▶ [THE TASK] Count the lines of the data that have the word "body", then report the number without anything else.
** Opening EXTRACTED ENTRIES block **
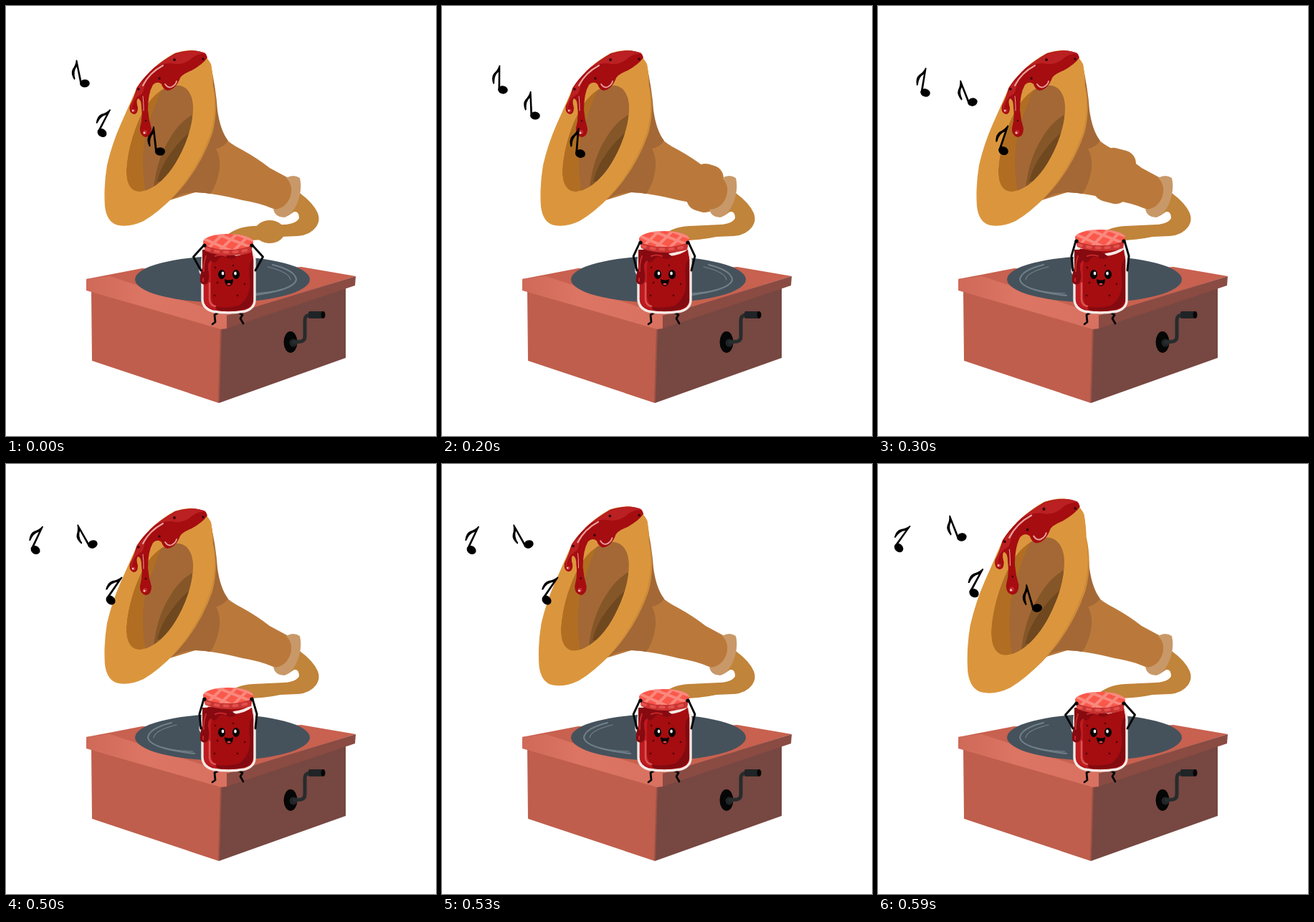
Animation, 600 px wide and 600 px high, one loop 690 ms. Source, as an HTML page:

```html
<!DOCTYPE html>
<html lang="en">
<head>
<meta charset="utf-8">
<title>Jam gramophone</title>
<style>
html, body { margin: 0; width: 100%; height: 100%; overflow: hidden; background: #fff; }
svg { display: block; width: 100vw; height: 100vh; }
.line { fill: none; stroke-linecap: round; stroke-linejoin: round; }
</style>
</head>
<body>
<svg viewBox="0 0 600 600">
  <defs>
    <linearGradient id="lip"><stop offset="0" stop-color="#cf6958"/><stop offset=".4" stop-color="#dc7563"/><stop offset="1" stop-color="#d87160"/></linearGradient>
    <clipPath id="mouth"><path id="mouthShape" d="M235 111C250 109 260 120 261 140C261 166 252 190 241 211C228 236 208 256 188 259C174 260 167 248 168 227C170 198 180 166 194 142C206 122 220 113 235 111Z"/></clipPath>
    <clipPath id="jamClip"><path d="M277 340H343L345 352V411Q341 422 328 424Q310 427 292 424Q278 421 276 411V352Z"/></clipPath>
    <clipPath id="lidClip"><ellipse cx="310" cy="329" rx="35" ry="11"/></clipPath>
    <g id="note">
      <ellipse rx="6.800" ry="5.600" transform="rotate(8)"/>
      <path d="M-6.6 1L-6.2 -25Q-12.500 -20 -11.8 -9L-13.5 -8Q-17 -18 -12.5 -23Q-7 -28 -5.2 -34.5L-3.700 -34L-3.800 0Z"/>
    </g>
  </defs>

  <!-- cabinet -->
  <path fill="#bf5e4c" d="M119 397L302 448L297 554L120 495Z"/>
  <path fill="#774741" d="M300 448L474 392V491L297 554Z"/>
  <path fill="none" stroke="#9b5146" stroke-width="2" d="M300 451L297 553"/>
  <path fill="#c8614f" d="M112 381L190 366L300 372L412 364L488 377L308 433Z"/>
  <path fill="url(#lip)" d="M112 381L145 377L308 431V450L300 451L112 397Z"/>
  <path fill="#8a4b43" d="M308 432L488 377L487 390L308 450Z"/>

  <!-- record -->
  <ellipse cx="302" cy="381.5" rx="122" ry="32.3" fill="#45525c"/>
  <g id="shine" class="line" stroke="#71808a">
    <path stroke-width="2" d="M372 361Q404 369 405 382Q402 397 340 404"/>
    <path stroke-width="1.2" d="M365 364Q395 371 397 382M386 395Q370 400 342 401"/>
  </g>

  <!-- crank -->
  <ellipse cx="397" cy="469" rx="9.5" ry="15" fill="#050606"/>
  <circle cx="401" cy="470" r="5.5" fill="#202426"/>
  <path class="line" stroke="#272c2d" stroke-width="5" d="M402 469L412 468Q417 467 417 461V438Q417 432 424 431"/>
  <rect x="422" y="426" width="22" height="10" rx="2" fill="#202426"/>
  <ellipse cx="442.500" cy="431" rx="3" ry="5" fill="#050606"/>

  <!-- tube -->
  <path fill="#c0843a" d="M410 261Q429 275 435 289Q439 299 433 308Q424 320 407 321L383 322Q360 327 335 327L303 324Q320 308 345 307L388 305Q405 304 409 296Q409 286 402 287L393 293Z"/>
  <ellipse id="lump" fill="#c0843a"/>

  <!-- horn neck -->
  <path fill="#ba793b" d="M280 180L303 182Q312 192 330 201Q350 212 368 226L394 240Q412 262 384 289L373 283Q355 275 330 271Q290 261 264 260L225 272Z"/>
  <rect id="bulge" rx="18"/>
  <path fill="#a36835" d="M285 80Q293 115 295 145Q299 174 310 188Q304 197 293 199Q299 210 298 225Q296 246 285 262Q256 256 236 267L205 280Z"/>
  <path fill="#c89868" d="M391 240Q401 234 410 240Q414 256 406 276Q398 293 388 295Q376 295 373 284Q391 283 397 265Q401 250 391 240Z"/>

  <!-- bell -->
  <g id="bell">
    <path fill="#ce8b39" d="M262 63Q277 64 286 82Q289 98 289 110Q297 144 288 178Q270 230 232 268Q205 294 180 304L200 200Z"/>
    <path fill="#db963d" d="M262 62Q277 64 286 81Q289 98 288 109Q295 144 285 178Q269 224 235 264Q213 288 192 300Q173 309 157 306Q141 303 138 280Q136 252 141 222Q148 192 160 165Q173 136 183 113Q205 82 235 66Q250 61 262 62Z"/>
    <g clip-path="url(#mouth)">
      <use href="#mouthShape" fill="#b16e22"/>
      <path fill="#a36835" d="M222 105Q202 148 193 190Q188 225 195 262H280V100Z"/>
      <path fill="#855628" d="M264 150Q244 159 229 184Q210 214 206 255H280V149Z"/>
      <path fill="#70481f" d="M262 172Q244 185 230 205Q216 223 211 245L250 240L266 180Z"/>
    </g>
    <path fill="#a50d10" d="M281 72Q275 81 259 90Q243 96 242 103Q236 117 225 118Q219 116 217 109Q211 104 205 110Q198 122 198 145Q199 158 203 171Q203 182 195 183Q186 181 187 170Q191 156 189 142Q189 130 184 129Q181 132 184 142Q184 151 178 151Q171 149 173 139Q180 125 182 115Q198 88 236 66Q265 58 279 67Z"/>
    <path fill="#bb2022" d="M279 66Q262 59 238 66Q214 78 199 93L211 84Q225 78 236 81Q250 82 260 72Q268 66 279 66ZM186 110Q181 122 175 136Q173 143 176 147Q175 135 183 127L190 122Q195 112 193 103Z"/>
    <g class="line" stroke="#e9a09c">
      <path stroke-width="2.2" d="M191 111Q200 93 219 83"/>
      <path stroke-width="1.8" d="M222 109Q226 115 231 113Q237 110 238 105"/>
      <path stroke-width="1" d="M191 126Q192 133 192 146"/>
    </g>
    <g fill="#c42a2d"><circle cx="194" cy="176" r="3"/><circle cx="178" cy="146" r="2.500"/></g>
    <g fill="#f4c9c4"><circle cx="193" cy="177" r="1.5"/><circle cx="177" cy="146" r="1.3"/></g>
    <g fill="#350507">
      <circle cx="235" cy="75" r="1.900"/><circle cx="214" cy="101" r="1.700"/><circle cx="185" cy="116" r="1.700"/>
      <circle cx="275" cy="74" r="1.700"/><circle cx="195" cy="160" r="1.2"/>
    </g>
  </g>

  <!-- jar -->
  <path class="line" stroke="#070707" stroke-width="2.800" d="M299 426L291 431L292 441L288 444M322 426L330 431L327 436L331 443"/>
  <path fill="#a10c10" stroke="#f5e9e5" stroke-width="3.4" d="M281 337Q273 347 274 361V410Q275 422 288 426Q310 430 333 426Q347 422 347 410V360Q348 347 340 337Z"/>
  <g clip-path="url(#jamClip)">
    <path fill="#a50d10" d="M270 336H350V430H270Z"/>
    <path fill="#bd1b20" d="M270 350H290Q285 358 286 372V405Q288 419 298 427H270Z"/>
    <path fill="#820a10" d="M350 352Q337 350 340 380Q343 405 325 418Q312 422 292 420L300 430H350Z"/>
    <path class="line" stroke="#d85552" stroke-width="2.500" d="M284 387V410Q285 418 292 419"/>
  </g>
  <path class="line" stroke="#f5e9e5" stroke-width="4" d="M318 347Q334 345 342 338"/>
  <path class="line" stroke="#eadedb" stroke-width="3" d="M271 367Q270 372 274 375"/>
  <path fill="#860a10" d="M274 340H305Q317 346 322 350Q314 356 305 350Q298 349 295 355Q290 361 286 355Q281 358 282 367Q285 381 281 387Q275 391 271 385Q270 377 274 365Z"/>
  <path class="line" stroke="#c6282c" stroke-width="2" d="M279 349Q275 360 276 370M275 380V384M292 349Q299 346 307 349"/>
  <g fill="#4a0508">
    <circle cx="295" cy="386" r="1.300"/><circle cx="291" cy="404" r="1.300"/><circle cx="323" cy="404" r="1.300"/>
    <circle cx="333" cy="388" r="1.200"/><circle cx="317" cy="362" r="1.200"/><circle cx="292" cy="365" r="1.200"/>
  </g>
  <g fill="#070405"><ellipse cx="301" cy="374.500" rx="5" ry="6.5"/><ellipse cx="321" cy="374.500" rx="5" ry="6.500"/></g>
  <g fill="#fff"><ellipse cx="302.500" cy="373" rx="1.800" ry="2.500"/><ellipse cx="320" cy="373" rx="1.800" ry="2.500"/></g>
  <path fill="#070405" d="M305 381Q311 384 317 381Q317 390 311 391Q305 390 305 381Z"/>
  <path fill="#e8443f" d="M308 388Q311 385 314 388Q311 391 308 388Z"/>

  <g id="lid">
    <path fill="#c83432" d="M275 329L278 342Q293 348 311 348Q330 348 342 344L345 329Z"/>
    <path class="line" stroke="#e2504b" stroke-width="4" stroke-dasharray="5 8" d="M279 339Q310 348 342 339"/>
    <ellipse cx="310" cy="329" rx="35" ry="11" fill="#fa584b"/>
    <path clip-path="url(#lidClip)" stroke="#f9b0a7" stroke-opacity=".55" stroke-width="4" d="M276 344L305 316M293 346L324 316M313 346L343 316M272 323L322 345M286 315L343 337M310 314L350 329"/>
  </g>
  <path id="arms" class="line" stroke="#070707" stroke-width="2.900"/>
  <g id="hands" fill="#070707"><circle r="2.600"/><circle r="2.600"/></g>

  <g id="notes"><use href="#note"/><use href="#note"/><use href="#note"/><use href="#note"/></g>
</svg>
<script>
const $ = id => document.getElementById(id);
const LOOP = 690;
const starts = [0, 100, 200, 300, 400, 500, 530, 560, 590];
const lift = [0, 2, 4, 6, 6, 6, 4, 2, 0];
const swell = [0, 0, 0, 0, 0, 0, .2, .4, 1];

// Each note: x, y, turn at the key steps; other steps lie between them.
const keySteps = [0, 2, 3, 5, 7, 8];
const paths = [
  [[110, 108, -12], [85, 117, 0], [66, 121, 9], [41, 120, 25], [41, 120, 25], [29, 117, 35]],
  [[134, 177, 27], [130, 153, -3], [132, 134, -22], [121, 112, -30], [121, 112, -30], [117, 102, -22]],
  [[215, 203, -7], [193, 206, 4], [175, 202, 18], [146, 190, 34], [146, 190, 34], [134, 180, 28]]
];
// Travelling swelling: in the tube, then in the neck.
const lumps = { 0: [368, 315, 21, 16], 1: [424, 296, 18, 18] };
const bulges = { 2: [367, 254, 44, 67], 3: [330, 237, 50, 76], 4: [301, 223, 54, 86] };

function set(el, attrs) {
  for (const k in attrs) el.setAttribute(k, attrs[k]);
}

function along(path, step) {
  let i = 0;
  while (i < keySteps.length - 2 && step >= keySteps[i + 1]) i++;
  const u = (step - keySteps[i]) / (keySteps[i + 1] - keySteps[i]);
  return path[i].map((v, k) => v + (path[i + 1][k] - v) * u);
}

function place(el, [x, y, turn], size = 1) {
  set(el, { transform: `translate(${x} ${y}) rotate(${turn}) scale(${size})` });
}

function draw(step) {
  const [lx, ly, rx, ry] = lumps[step] || [0, 0, 0, 0];
  set($('lump'), { cx: lx, cy: ly, rx, ry });

  const [bx, by, w, h] = bulges[step] || [0, 0, 0, 0];
  set($('bulge'), {
    x: -w / 2, y: -h / 2, width: w, height: h,
    fill: step === 4 ? '#a36835' : '#ba793b',
    transform: `translate(${bx} ${by}) rotate(15)`
  });

  const s = swell[step];
  set($('bell'), {
    transform: `translate(272 187) scale(${1 + .095 * s} ${1 + .108 * s}) translate(-272 -187)`
  });
  set($('shine'), { transform: step < 3 ? '' : 'translate(603 0) scale(-1 1)' });

  const up = lift[step];
  set($('lid'), { transform: `translate(0 ${-up})` });
  const out = 48.5 - up * 1.4, hand = 334 - up;
  const arm = side => `M${310 + side * 34} ${hand}L${310 + side * out} ${350 - up * .2}L${310 + side * 38} 369`;
  set($('arms'), { d: arm(-1) + arm(1) });
  [...$('hands').children].forEach((c, i) => set(c, { cx: i ? 343 : 277, cy: hand }));

  const notes = $('notes').children;
  paths.forEach((p, i) => place(notes[i], along(p, step), i === 2 ? 1.04 : 1));
  place(notes[3], [222, 201, -17], 1.04);
  set(notes[3], { visibility: step === 8 ? 'visible' : 'hidden' });
}

const begin = performance.now();
function tick() {
  const t = (performance.now() - begin) % LOOP;
  draw(starts.filter(s => s <= t).length - 1);
  requestAnimationFrame(tick);
}
draw(0);
tick();
</script>
</body>
</html>
```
** Closing EXTRACTED ENTRIES block **
▶ [RESULT BELOW] 3